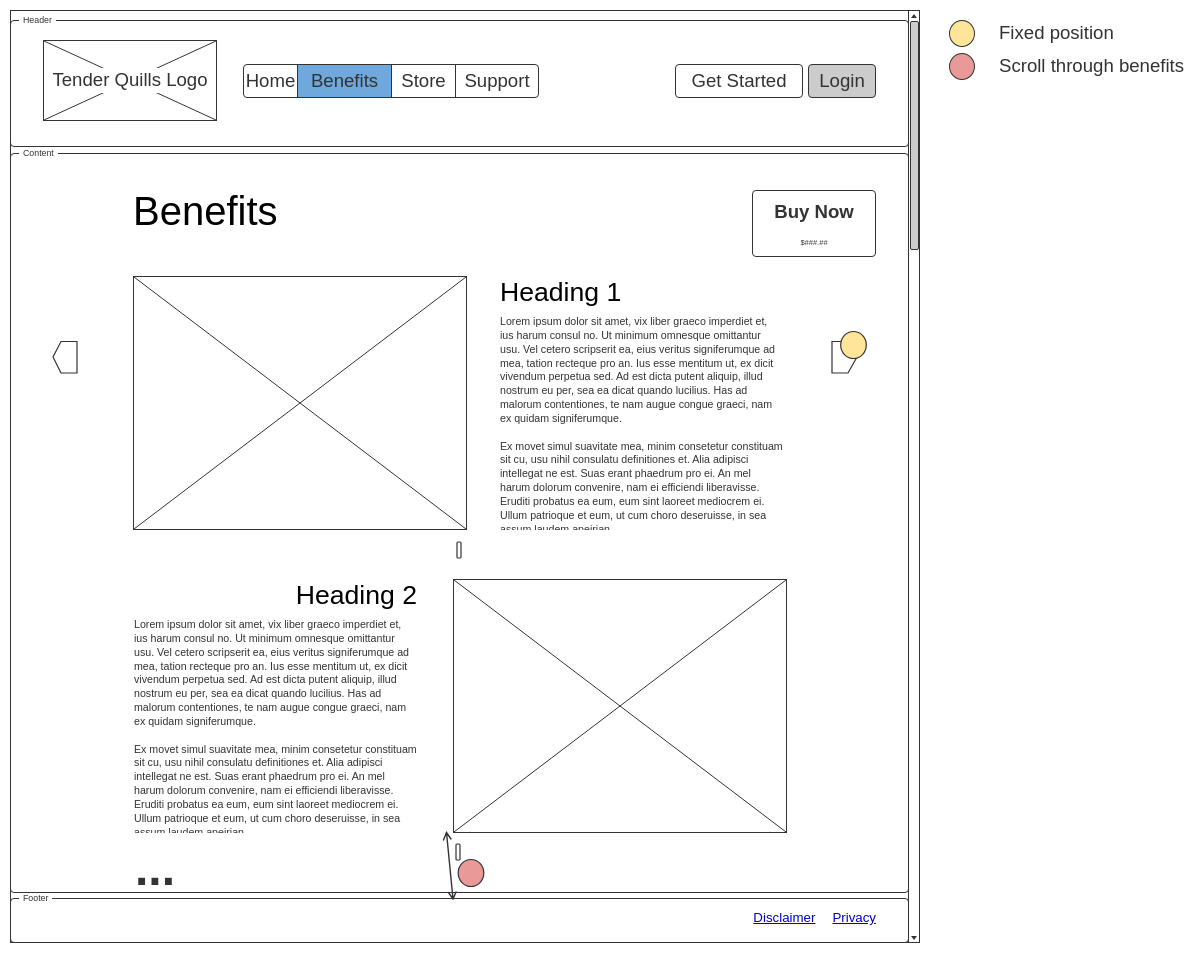
<!DOCTYPE html>
<html lang="en">
<head>
<meta charset="utf-8">
<title>Benefits page wireframe</title>
<style>
:root {
  --line: #333;
  --ink: #333;
  --title: #000;
  --paper: #fff;
  --active: #6fa8dc;
  --muted: #ccc;
  --fixed: #ffe599;
  --scroll: #ea9999;
  --link: #00c;
}
* { box-sizing: border-box; margin: 0; padding: 0; }
body {
  position: relative; width: 1200px; height: 953px; overflow: hidden;
  background: var(--paper); color: var(--ink);
  font: 18.6px/1 "Liberation Sans", Arial, sans-serif;
}
a { color: inherit; text-decoration: none; }
h1, h2 { color: var(--title); font-weight: 400; }

.window {
  position: absolute; left: 10px; top: 10px; width: 910px; height: 933px;
  display: grid; grid-template-columns: 898px 10px; border: 1px solid var(--line);
}
.page { width: 899px; margin-left: -1px; padding-top: 9px; display: flex; flex-direction: column; }
.panel { position: relative; border: 1px solid var(--line); border-radius: 4px; }
.panel-label {
  position: absolute; left: 8px; top: -6px; padding: 0 4px;
  background: var(--paper); font-size: 8.8px; line-height: 11px;
}

.header { height: 127px; margin-bottom: 6px; padding: 19px 32px 0; display: flex; align-items: flex-start; }
.logo {
  width: 174px; height: 81px; margin-right: 26px;
  display: grid; place-items: center; border: 1px solid var(--line);
}
.logo > * { grid-area: 1 / 1; }
.logo span { padding: 3px 0; background: var(--paper); white-space: nowrap; }
.menu, .actions { margin-top: 24px; height: 34px; display: flex; }
.menu { width: 296px; border: 1px solid var(--line); border-radius: 4px; overflow: hidden; }
.menu a { display: grid; place-items: center; border-left: 1px solid var(--line); }
.menu a:first-child { border-left: 0; width: 53px; }
.menu a:nth-child(2) { width: 94px; background: var(--active); }
.menu a:nth-child(3) { width: 64px; }
.menu a:nth-child(4) { flex: 1; }
.actions { margin-left: auto; gap: 5px; }
.button { display: grid; place-items: center; border: 1px solid var(--line); border-radius: 4px; }
.start { width: 128px; }
.login { width: 68px; background: var(--muted); }

.content { height: 740px; margin-bottom: 5px; padding: 36px 32px 0 122px; }
.title-row { display: flex; justify-content: space-between; }
.title-row h1 { font-size: 40px; line-height: 42px; }
.buy { width: 124px; height: 67px; padding: 12px 0; display: flex; flex-direction: column; align-items: center; gap: 18px; }
.buy strong { font-size: 18.6px; line-height: 18px; }
.buy small { font-size: 7.5px; line-height: 8px; }

.feature { display: flex; height: 254px; }
.feature-first { margin-top: 19px; gap: 33px; }
.feature-second { margin-top: 49px; padding-left: 1px; gap: 35px; }
.placeholder { flex: none; width: 334px; height: 254px; border: 1px solid var(--line); }
.placeholder svg, .logo svg { display: block; width: 100%; height: 100%; }
.cross { stroke: var(--line); stroke-width: 1; }
.copy { display: flex; flex-direction: column; width: 284px; height: 254px; overflow: hidden; }
.copy h2 { flex: none; height: 39px; font-size: 26.6px; line-height: 32px; }
.copy p { flex: none; font-size: 10.65px; line-height: 13.85px; white-space: pre; }
.copy p + p { margin-top: 13.8px; }
.feature-second h2 { padding-right: 1px; text-align: right; }
.more { margin-top: 12px; padding-left: 2px; font-size: 48px; font-weight: 700; line-height: 48px; }

.footer { height: 45px; padding: 11px 32px 0; display: flex; justify-content: flex-end; gap: 17px; font-size: 13.3px; line-height: 15px; }
.footer a { color: var(--link); text-decoration: underline; }

.scrollbar { display: flex; flex-direction: column; align-items: center; margin-left: -1px; border-left: 1px solid var(--line); }
.scrollbar svg { flex: none; width: 10px; height: 10px; fill: var(--line); }
.thumb { width: 9px; height: 229px; margin-bottom: auto; border: 1px solid var(--line); border-radius: 2px; background: var(--muted); }

.legend { position: absolute; left: 948px; top: 17px; display: grid; grid-auto-rows: 33px; list-style: none; }
.legend li { display: flex; align-items: center; gap: 50px; padding-left: 1px; white-space: nowrap; }
.legend i { width: 26px; height: 27px; margin-right: -26px; border: 1px solid var(--line); border-radius: 50%; }
.legend .fixed { background: var(--fixed); }
.legend .scroll { background: var(--scroll); }

.overlay { position: absolute; left: 0; top: 0; pointer-events: none; }
.overlay .shape { fill: var(--paper); stroke: var(--line); stroke-width: 1.2; }
.overlay .fixed { fill: var(--fixed); }
.overlay .scroll { fill: var(--scroll); }
.overlay .range { fill: none; stroke: var(--line); stroke-width: 1.4; stroke-linecap: round; }
</style>
</head>
<body>
<main class="window">
  <div class="page">
    <header class="panel header">
      <span class="panel-label">Header</span>
      <div class="logo">
        <svg viewBox="0 0 172 79" preserveAspectRatio="none" aria-hidden="true">
          <path class="cross" d="M0 0L172 79M172 0L0 79"/>
        </svg>
        <span>Tender Quills Logo</span>
      </div>
      <nav class="menu">
        <a href="#">Home</a>
        <a href="#" aria-current="page">Benefits</a>
        <a href="#">Store</a>
        <a href="#">Support</a>
      </nav>
      <div class="actions">
        <a class="button start" href="#">Get Started</a>
        <a class="button login" href="#">Login</a>
      </div>
    </header>

    <section class="panel content">
      <span class="panel-label">Content</span>
      <div class="title-row">
        <h1>Benefits</h1>
        <a class="button buy" href="#"><strong>Buy Now</strong><small>$###.##</small></a>
      </div>

      <article class="feature feature-first">
        <div class="placeholder" role="img" aria-label="Image for the first benefit">
          <svg viewBox="0 0 332 252"><path class="cross" d="M0 0L332 252M332 0L0 252"/></svg>
        </div>
        <div class="copy">
          <h2>Heading 1</h2>
          <p>Lorem ipsum dolor sit amet, vix liber graeco imperdiet et,
ius harum consul no. Ut minimum omnesque omittantur
usu. Vel cetero scripserit ea, eius veritus signiferumque ad
mea, tation recteque pro an. Ius esse mentitum ut, ex dicit
vivendum perpetua sed. Ad est dicta putent aliquip, illud
nostrum eu per, sea ea dicat quando lucilius. Has ad
malorum contentiones, te nam augue congue graeci, nam
ex quidam signiferumque.</p>
          <p>Ex movet simul suavitate mea, minim consetetur constituam
sit cu, usu nihil consulatu definitiones et. Alia adipisci
intellegat ne est. Suas erant phaedrum pro ei. An mel
harum dolorum convenire, nam ei efficiendi liberavisse.
Eruditi probatus ea eum, eum sint laoreet mediocrem ei.
Ullum patrioque et eum, ut cum choro deseruisse, in sea
assum laudem apeirian.</p>
        </div>
      </article>

      <article class="feature feature-second">
        <div class="copy">
          <h2>Heading 2</h2>
          <p>Lorem ipsum dolor sit amet, vix liber graeco imperdiet et,
ius harum consul no. Ut minimum omnesque omittantur
usu. Vel cetero scripserit ea, eius veritus signiferumque ad
mea, tation recteque pro an. Ius esse mentitum ut, ex dicit
vivendum perpetua sed. Ad est dicta putent aliquip, illud
nostrum eu per, sea ea dicat quando lucilius. Has ad
malorum contentiones, te nam augue congue graeci, nam
ex quidam signiferumque.</p>
          <p>Ex movet simul suavitate mea, minim consetetur constituam
sit cu, usu nihil consulatu definitiones et. Alia adipisci
intellegat ne est. Suas erant phaedrum pro ei. An mel
harum dolorum convenire, nam ei efficiendi liberavisse.
Eruditi probatus ea eum, eum sint laoreet mediocrem ei.
Ullum patrioque et eum, ut cum choro deseruisse, in sea
assum laudem apeirian.</p>
        </div>
        <div class="placeholder" role="img" aria-label="Image for the second benefit">
          <svg viewBox="0 0 332 252"><path class="cross" d="M0 0L332 252M332 0L0 252"/></svg>
        </div>
      </article>

      <p class="more">...</p>
    </section>

    <footer class="panel footer">
      <span class="panel-label">Footer</span>
      <a href="#">Disclaimer</a>
      <a href="#">Privacy</a>
    </footer>
  </div>

  <div class="scrollbar" aria-hidden="true">
    <svg viewBox="0 0 10 10"><polygon points="2,7 5,3 8,7"/></svg>
    <div class="thumb"></div>
    <svg viewBox="0 0 10 10"><polygon points="2,3 5,7 8,3"/></svg>
  </div>
</main>

<ul class="legend">
  <li><i class="fixed"></i>Fixed position</li>
  <li><i class="scroll"></i>Scroll through benefits</li>
</ul>

<svg class="overlay" width="1200" height="953" viewBox="0 0 1200 953" aria-hidden="true">
  <g class="carousel-arrows">
    <polygon class="shape" points="53,357 61,341.5 77,341.5 77,373 61,373"/>
    <polygon class="shape" points="832,341.5 848,341.5 857,357 848,373 832,373"/>
  </g>
  <g class="scroll-handles">
    <rect class="shape" x="457" y="542" width="4" height="16" rx="1"/>
    <rect class="shape" x="456" y="844" width="4" height="16" rx="1"/>
  </g>
  <path class="range" d="M446.5 832.5L453 899M443.5 840L446.5 832.5L451 839M448.5 892.5L453 899L456 892"/>
  <ellipse class="shape fixed" cx="853.5" cy="345" rx="12.8" ry="13.5"/>
  <ellipse class="shape scroll" cx="471" cy="873" rx="12.8" ry="13.5"/>
</svg>
</body>
</html>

• WHAT YOU SHOULD DO: Provide the lines again, unchanged, from where the data above begins through the line containing "0; width: 53px;", both ends included, omitting pictures and adding nothing.

• REPLY TO THE EXERCISE:
<!DOCTYPE html>
<html lang="en">
<head>
<meta charset="utf-8">
<title>Benefits page wireframe</title>
<style>
:root {
  --line: #333;
  --ink: #333;
  --title: #000;
  --paper: #fff;
  --active: #6fa8dc;
  --muted: #ccc;
  --fixed: #ffe599;
  --scroll: #ea9999;
  --link: #00c;
}
* { box-sizing: border-box; margin: 0; padding: 0; }
body {
  position: relative; width: 1200px; height: 953px; overflow: hidden;
  background: var(--paper); color: var(--ink);
  font: 18.6px/1 "Liberation Sans", Arial, sans-serif;
}
a { color: inherit; text-decoration: none; }
h1, h2 { color: var(--title); font-weight: 400; }

.window {
  position: absolute; left: 10px; top: 10px; width: 910px; height: 933px;
  display: grid; grid-template-columns: 898px 10px; border: 1px solid var(--line);
}
.page { width: 899px; margin-left: -1px; padding-top: 9px; display: flex; flex-direction: column; }
.panel { position: relative; border: 1px solid var(--line); border-radius: 4px; }
.panel-label {
  position: absolute; left: 8px; top: -6px; padding: 0 4px;
  background: var(--paper); font-size: 8.8px; line-height: 11px;
}

.header { height: 127px; margin-bottom: 6px; padding: 19px 32px 0; display: flex; align-items: flex-start; }
.logo {
  width: 174px; height: 81px; margin-right: 26px;
  display: grid; place-items: center; border: 1px solid var(--line);
}
.logo > * { grid-area: 1 / 1; }
.logo span { padding: 3px 0; background: var(--paper); white-space: nowrap; }
.menu, .actions { margin-top: 24px; height: 34px; display: flex; }
.menu { width: 296px; border: 1px solid var(--line); border-radius: 4px; overflow: hidden; }
.menu a { display: grid; place-items: center; border-left: 1px solid var(--line); }
.menu a:first-child { border-left: 0; width: 53px; }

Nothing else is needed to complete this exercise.